It may be worth your while to develop resilience outside of your nuclear family and personal property and in your community. How are your relations with your neighbors, friends and family, a church? Have you helped them start a garden, or given them some excess produce? Are you on good terms with them? Have you established a foundation of trust and reciprocity? Community help can be invaluable in helping a family deal with hard times or disaster, especially if that family is seen as a valuable asset to the community. (See Dan Chiras and Dave Wann's book Superbia! for ways to create sustainable neighborhoods.)
Relocation is another, more final, backup plan, and is worth thinking about for many reasons. If you realize that food production in your area is ridiculously difficult, or even outright unworkable, you may want to have a secondary home in mind. This may seem extreme, and there are definite downsides to relocation, but knowing when to hold 'em - and when to fold 'em - will be a key skill in a rapidly changing environment.
A resilient garden would not be complete without a resilient gardener. In order to recover after a catastrophe, you need the will to go on - to replant, to rebuild, to try again after poor results or failures. But a resilient attitude is one in which you not only have the tenacity to persevere, but also have the ability to notice and discard what is no longer working, and start experimenting instead.
So notice what may be prone to failure as peak energy occurs - our oil-dependent, industrialized food system and our growth-based economy. Prepare for change as our climate gets weirder. Re-localize your food production into your garden and local foodshed, use diversity and redundancy in your gardening, pay attention to conditions as they change, adapt and adjust your techniques, and have a backup plan (or two or three).
I hope these ideas to increase your garden resilience will help you weather the storms that are coming.
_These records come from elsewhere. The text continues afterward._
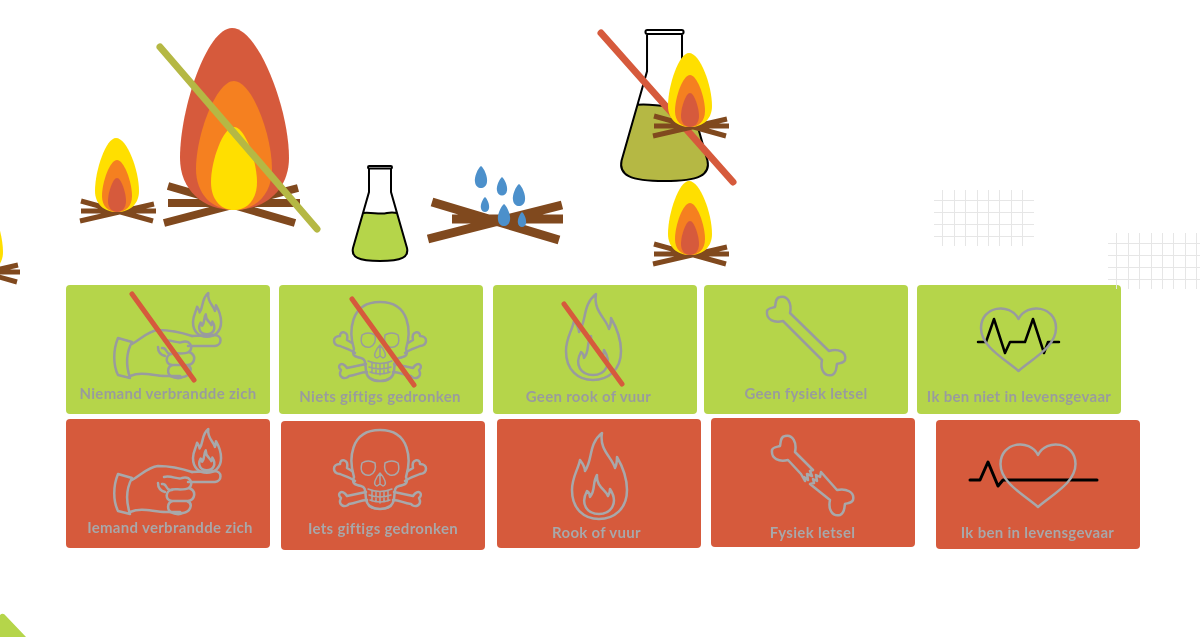
<!DOCTYPE html>
<html lang="nl">
<head>
<meta charset="utf-8">
<title>Veilig of gevaarlijk</title>
<style>
:root {
  --green: #b5d54a;
  --red: #d65a3c;
  --orange: #f58020;
  --yellow: #ffdf00;
  --brown: #80491e;
  --olive: #b5b844;
  --blue: #4c90cb;
  --grey: #999b9e;
  --light-grey: #a8a8aa;
}
* { box-sizing: border-box; margin: 0; padding: 0; }
body {
  position: relative;
  width: 1200px;
  height: 638px;
  overflow: hidden;
  background: #fff;
  font-family: Lato, "Open Sans", sans-serif;
}
.scene { position: absolute; left: 0; top: 0; display: block; }
.shapes { position: absolute; width: 0; height: 0; }
.board { position: relative; padding: 284.5px 0 0 66px; }
.row { display: flex; align-items: flex-start; height: 133.5px; }
.card {
  position: relative;
  flex: none;
  width: 204px;
  height: 129px;
  margin: var(--drop, 0) 0 0 var(--gap, 0);
  border-radius: 4px;
}
.safe .card { background: var(--green); color: var(--grey); }
.danger .card { background: var(--red); color: var(--light-grey); }
.icon {
  position: absolute;
  left: 0;
  top: 0;
  fill: none;
  stroke: currentColor;
  stroke-width: 2.5;
  stroke-linejoin: round;
  stroke-linecap: round;
}
.icon .slash { stroke: var(--red); stroke-width: 5; }
.icon .pulse { stroke: #000; }
.label {
  position: absolute;
  left: var(--shift, 0);
  top: var(--y);
  width: 204px;
  font-size: 15px;
  line-height: 18px;
  font-weight: 700;
  letter-spacing: .3px;
  text-align: center;
  white-space: nowrap;
}
</style>
</head>
<body>

<svg class="shapes" aria-hidden="true">
  <defs>
    <g id="campfire">
      <path d="M81 201 153 221M154 204 80 221M81 211H156" fill="none" stroke="var(--brown)" stroke-width="5"/>
      <path d="M116 138C127 138 139 170 139 191C139 204 130 212 117 212C104 212 95 204 95 191C95 170 106 138 116 138Z" fill="var(--yellow)"/>
      <path d="M117 160C124 160 132 182 132 196C132 206 126 212 117 212C108 212 102 206 102 196C102 182 110 160 117 160Z" fill="var(--orange)"/>
      <path d="M117 178C121 178 126 192 126 201C126 208 122 212 117 212C112 212 108 208 108 201C108 192 113 178 117 178Z" fill="var(--red)"/>
    </g>
    <g id="flask">
      <path d="M11 47C20 46 28 49 35 47Q40 46 45 47L55 82C57 91 50 95 28 95C6 95 -1 91 1 82Z" fill="currentColor"/>
      <g fill="none" stroke="#000" stroke-width="2">
        <path d="M17 3V26L1 82C-1 91 6 95 28 95C50 95 57 91 55 82L39 26V3M11 47C20 46 28 49 35 47Q40 46 45 47" vector-effect="non-scaling-stroke"/>
        <rect x="16" y="0" width="24" height="2.5" rx="1.2" fill="#fff" vector-effect="non-scaling-stroke"/>
      </g>
    </g>
    <path id="drop" d="M0 0C3 2 7 11 6 16C5 24 -5 24 -6 16C-7 11 -3 2 0 0Z"/>

    <g id="flame">
      <path vector-effect="non-scaling-stroke" d="M30 0C27 17 40 24 43 35C45 31 45 27 45 24C52 36 55 46 55 57C55 76 42 86 27 86C12 86 0 76 0 57C0 44 6 37 8 27C11 31 13 34 13 38C21 27 16 11 30 0Z"/>
      <path vector-effect="non-scaling-stroke" d="M25 42C24 54 34 57 36 63Q38 60 38 56C47 70 39 81 27 81C15 81 8 71 15 58Q18 60 18 64C24 57 20 50 25 42Z"/>
    </g>
    <g id="hand">
      <path d="M52 53C47 65 47 80 52 90L64 93C60 81 60 68 66 57ZM66 59C75 54 82 46 92 45C104 45 114 47 126 51"/>
      <path d="M126 51 148 50C157 50 156 60 149 61L122 61M64 91C77 86 86 91 100 91H114"/>
      <path d="M98 56C105 54 112 59 116 57C124 55 128 62 123 67C117 70 108 67 104 69C99 68 101 62 96 63"/>
      <path d="M123 67C131 70 129 79 122 80H106C98 79 100 69 106 69M121 80C128 83 124 91 117 92H107C100 90 101 81 107 80M117 92Q112 95 104 91M92 62Q92 69 99 71"/>
      <use href="#flame" transform="translate(127 8)scale(.51)"/>
    </g>
    <path id="crossbone" d="M-28 41 -33 38C-31 29 -40 28 -40 34C-48 34 -48 43 -40 44C-36 46 -30 47 -25 51M-14 62 -33 66C-38 58 -44 64 -39 68C-43 76 -34 78 -31 74C-23 73 -20 70 -13 70"/>
    <g id="skull">
      <path d="M-26 47C-31 31 -31 0 0 0C31 0 31 31 26 47C29 54 24 55 19 56C14 57 15 61 14 69C13 76 8 79 0 79C-8 79 -13 76 -14 69C-15 61 -14 57 -19 56C-24 55 -29 54 -26 47Z"/>
      <g stroke-width="1.5">
        <path id="socket" d="M-5 33Q-12 29 -18 33C-21 43 -15 46 -10 45Q-3 42 -5 33Z"/>
        <use href="#socket" transform="scale(-1 1)"/>
        <path d="M0 43C-4 47 -8 55 -3 56L0 54 3 56C8 55 4 47 0 43ZV54"/>
        <path d="M-12 59Q0 64 12 59M-11 65Q0 69 11 65M-10 70Q0 74 10 70M-8 61V71M-4 62V72M0 62V73M4 62V72M8 61V71"/>
      </g>
      <use href="#crossbone"/>
      <use href="#crossbone" transform="scale(-1 1)"/>
    </g>
    <path id="heart" d="M37.5 62C24 50 0 38 0 19C0 -3 29 -7 37.5 10C46 -7 75 -3 75 19C75 38 51 50 37.5 62Z"/>
    <path id="bone" d="M24 17 63 55C72 52 81 56 79 64C78 67 74 67 71 68C70 72 71 77 66 79C58 81 54 73 56 64L17 25C8 27 0 24 1 15C2 12 6 12 9 11C10 7 9 2 14 1C22 -1 26 8 24 17Z"/>
    <path id="broken-bone" d="M24 17 42 35 39 36 41 41 36 39 37 45 33 42 34 46 30 39 17 25C8 27 0 24 1 15C2 12 6 12 9 11C10 7 9 2 14 1C22 -1 26 8 24 17ZM50 37 66 55C75 53 84 57 82 65C81 68 77 68 74 69C73 73 74 78 69 80C61 82 57 74 59 65L39 49 43 48 42 44 46 46 45 40 49 42Z"/>
  </defs>
</svg>

<main class="board">
  <section class="row safe">
    <article class="card">
      <svg class="icon" width="204" height="129" aria-hidden="true">
        <use href="#hand"/>
        <path class="slash" d="M66 9 128 95"/>
      </svg>
      <p class="label" style="--y:99px">Niemand verbrandde zich</p>
    </article>
    <article class="card" style="--gap:9px">
      <svg class="icon" width="204" height="129" aria-hidden="true">
        <use href="#skull" x="101" y="17"/>
        <path class="slash" d="M73 14 135 100"/>
      </svg>
      <p class="label" style="--y:102px;--shift:-1px">Niets giftigs gedronken</p>
    </article>
    <article class="card" style="--gap:9.5px">
      <svg class="icon" width="204" height="129" aria-hidden="true">
        <use href="#flame" x="73" y="9"/>
        <path class="slash" d="M71 19 129 99"/>
      </svg>
      <p class="label" style="--y:102px;--shift:-6px">Geen rook of vuur</p>
    </article>
    <article class="card" style="--gap:7.5px">
      <svg class="icon" width="204" height="129" aria-hidden="true">
        <use href="#bone" x="62" y="11"/>
      </svg>
      <p class="label" style="--y:99px">Geen fysiek letsel</p>
    </article>
    <article class="card" style="--gap:9px">
      <svg class="icon" width="204" height="129" aria-hidden="true">
        <path class="pulse" d="M61 57H69L77 34 88 68 93 57H108L116 34 127 68 131 57H142"/>
        <use href="#heart" x="64" y="24"/>
      </svg>
      <p class="label" style="--y:102px">Ik ben niet in levensgevaar</p>
    </article>
  </section>

  <section class="row danger">
    <article class="card" style="--drop:1px">
      <svg class="icon" width="204" height="129" aria-hidden="true">
        <use href="#hand" y="2"/>
      </svg>
      <p class="label" style="--y:99px;--shift:2px">Iemand verbrandde zich</p>
    </article>
    <article class="card" style="--gap:11px;--drop:3px">
      <svg class="icon" width="204" height="129" aria-hidden="true">
        <use href="#skull" x="99" y="9"/>
      </svg>
      <p class="label" style="--y:98px">Iets giftigs gedronken</p>
    </article>
    <article class="card" style="--gap:11.5px;--drop:1px">
      <svg class="icon" width="204" height="129" aria-hidden="true">
        <use href="#flame" x="75" y="14"/>
      </svg>
      <p class="label" style="--y:104px;--shift:-2px">Rook of vuur</p>
    </article>
    <article class="card" style="--gap:10px">
      <svg class="icon" width="204" height="129" aria-hidden="true">
        <use href="#broken-bone" x="60" y="17"/>
      </svg>
      <p class="label" style="--y:105px">Fysiek letsel</p>
    </article>
    <article class="card" style="--gap:21px;--drop:2px">
      <svg class="icon" width="204" height="129" aria-hidden="true">
        <path class="pulse" stroke-width="3" d="M34 60H44L52 42 62 66 67 60H161"/>
        <use href="#heart" x="64.5" y="25"/>
      </svg>
      <p class="label" style="--y:103px">Ik ben in levensgevaar</p>
    </article>
  </section>
</main>

<svg class="scene" width="1200" height="638" viewBox="0 0 1200 638" role="img" aria-label="Kampvuren, erlenmeyers en waterdruppels">
  <g id="grids" fill="none" stroke="#e6e6e6" stroke-width="1">
    <path id="grid" d="M934 200.5H1034M934 212.5H1034M934 224.5H1034M934 236.5H1034M942.5 190V246M954.5 190V246M965.5 190V246M977.5 190V246M988.5 190V246M999.5 190V246M1011.5 190V246M1022.5 190V246"/>
    <use href="#grid" x="174" y="43"/>
  </g>

  <g id="small-fires">
    <use href="#campfire"/>
    <use href="#campfire" x="-136" y="61"/>
    <use href="#campfire" x="573" y="43"/>
  </g>

  <g id="large-fire">
    <path d="M168 186 295 223M298 188 164 223M168 203H300" fill="none" stroke="var(--brown)" stroke-width="8"/>
    <path d="M232 28C258 28 289 108 289 158C289 190 265 210 234 210C203 210 180 190 180 158C180 108 207 28 232 28Z" fill="var(--red)"/>
    <path d="M234 81C252 81 272 135 272 169C272 194 256 210 234 210C212 210 196 194 196 169C196 135 216 81 234 81Z" fill="var(--orange)"/>
    <path d="M234 127C245 127 257 161 257 182C257 200 247 210 234 210C221 210 211 200 211 182C211 161 223 127 234 127Z" fill="var(--yellow)"/>
    <path d="M160 47 317 229" stroke="var(--olive)" stroke-width="7" stroke-linecap="round"/>
  </g>

  <use href="#flask" transform="translate(352 166)" color="var(--green)"/>

  <g id="doused-logs">
    <path d="M432 202 559 240M562 205 428 239M452 219H563" fill="none" stroke="var(--brown)" stroke-width="9"/>
    <g fill="var(--blue)">
      <use href="#drop" x="481" y="166"/>
      <use href="#drop" transform="translate(502 177)scale(.84)"/>
      <use href="#drop" x="519" y="184"/>
      <use href="#drop" transform="translate(485 197)scale(.68)"/>
      <use href="#drop" x="504" y="204"/>
      <use href="#drop" transform="translate(522 212)scale(.68)"/>
    </g>
  </g>

  <g id="no-fire-near-flask">
    <use href="#flask" transform="translate(620 30)scale(1.59)" color="var(--olive)"/>
    <path d="M601 33 733 182" stroke="var(--red)" stroke-width="7" stroke-linecap="round"/>
    <use href="#campfire" x="573" y="-85"/>
  </g>

  <path id="corner" d="M0 615Q3 612 6 616L26 637H0Z" fill="var(--green)"/>
</svg>

</body>
</html>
Please contribute to the effort by adding ideas and thoughts from your own experience, and may your garden bounty become legendary!
Special thanks to the authors whose ideas inspired these posts.
Rob Hopkins - The Transition Handbook
David Holmgren - Permaculture Principles
Richard Heinberg - Food and Farming Transition
Sharon Astyk - Casaubon's Book, The Chatelaine's Keys, A Nation of Farmers
Toby Hemenway - Gaia's Garden
Eliot Coleman - The Winter Harvest Handbook and Four Season Harvest
Sally Cunningham - Great Garden Companions
Novella Carpenter - Farm City
Ben Sherwood - The Survivors Club
Dan Chiras & Dave Wann - Superbia! 31 ways to create sustainable neighborhoods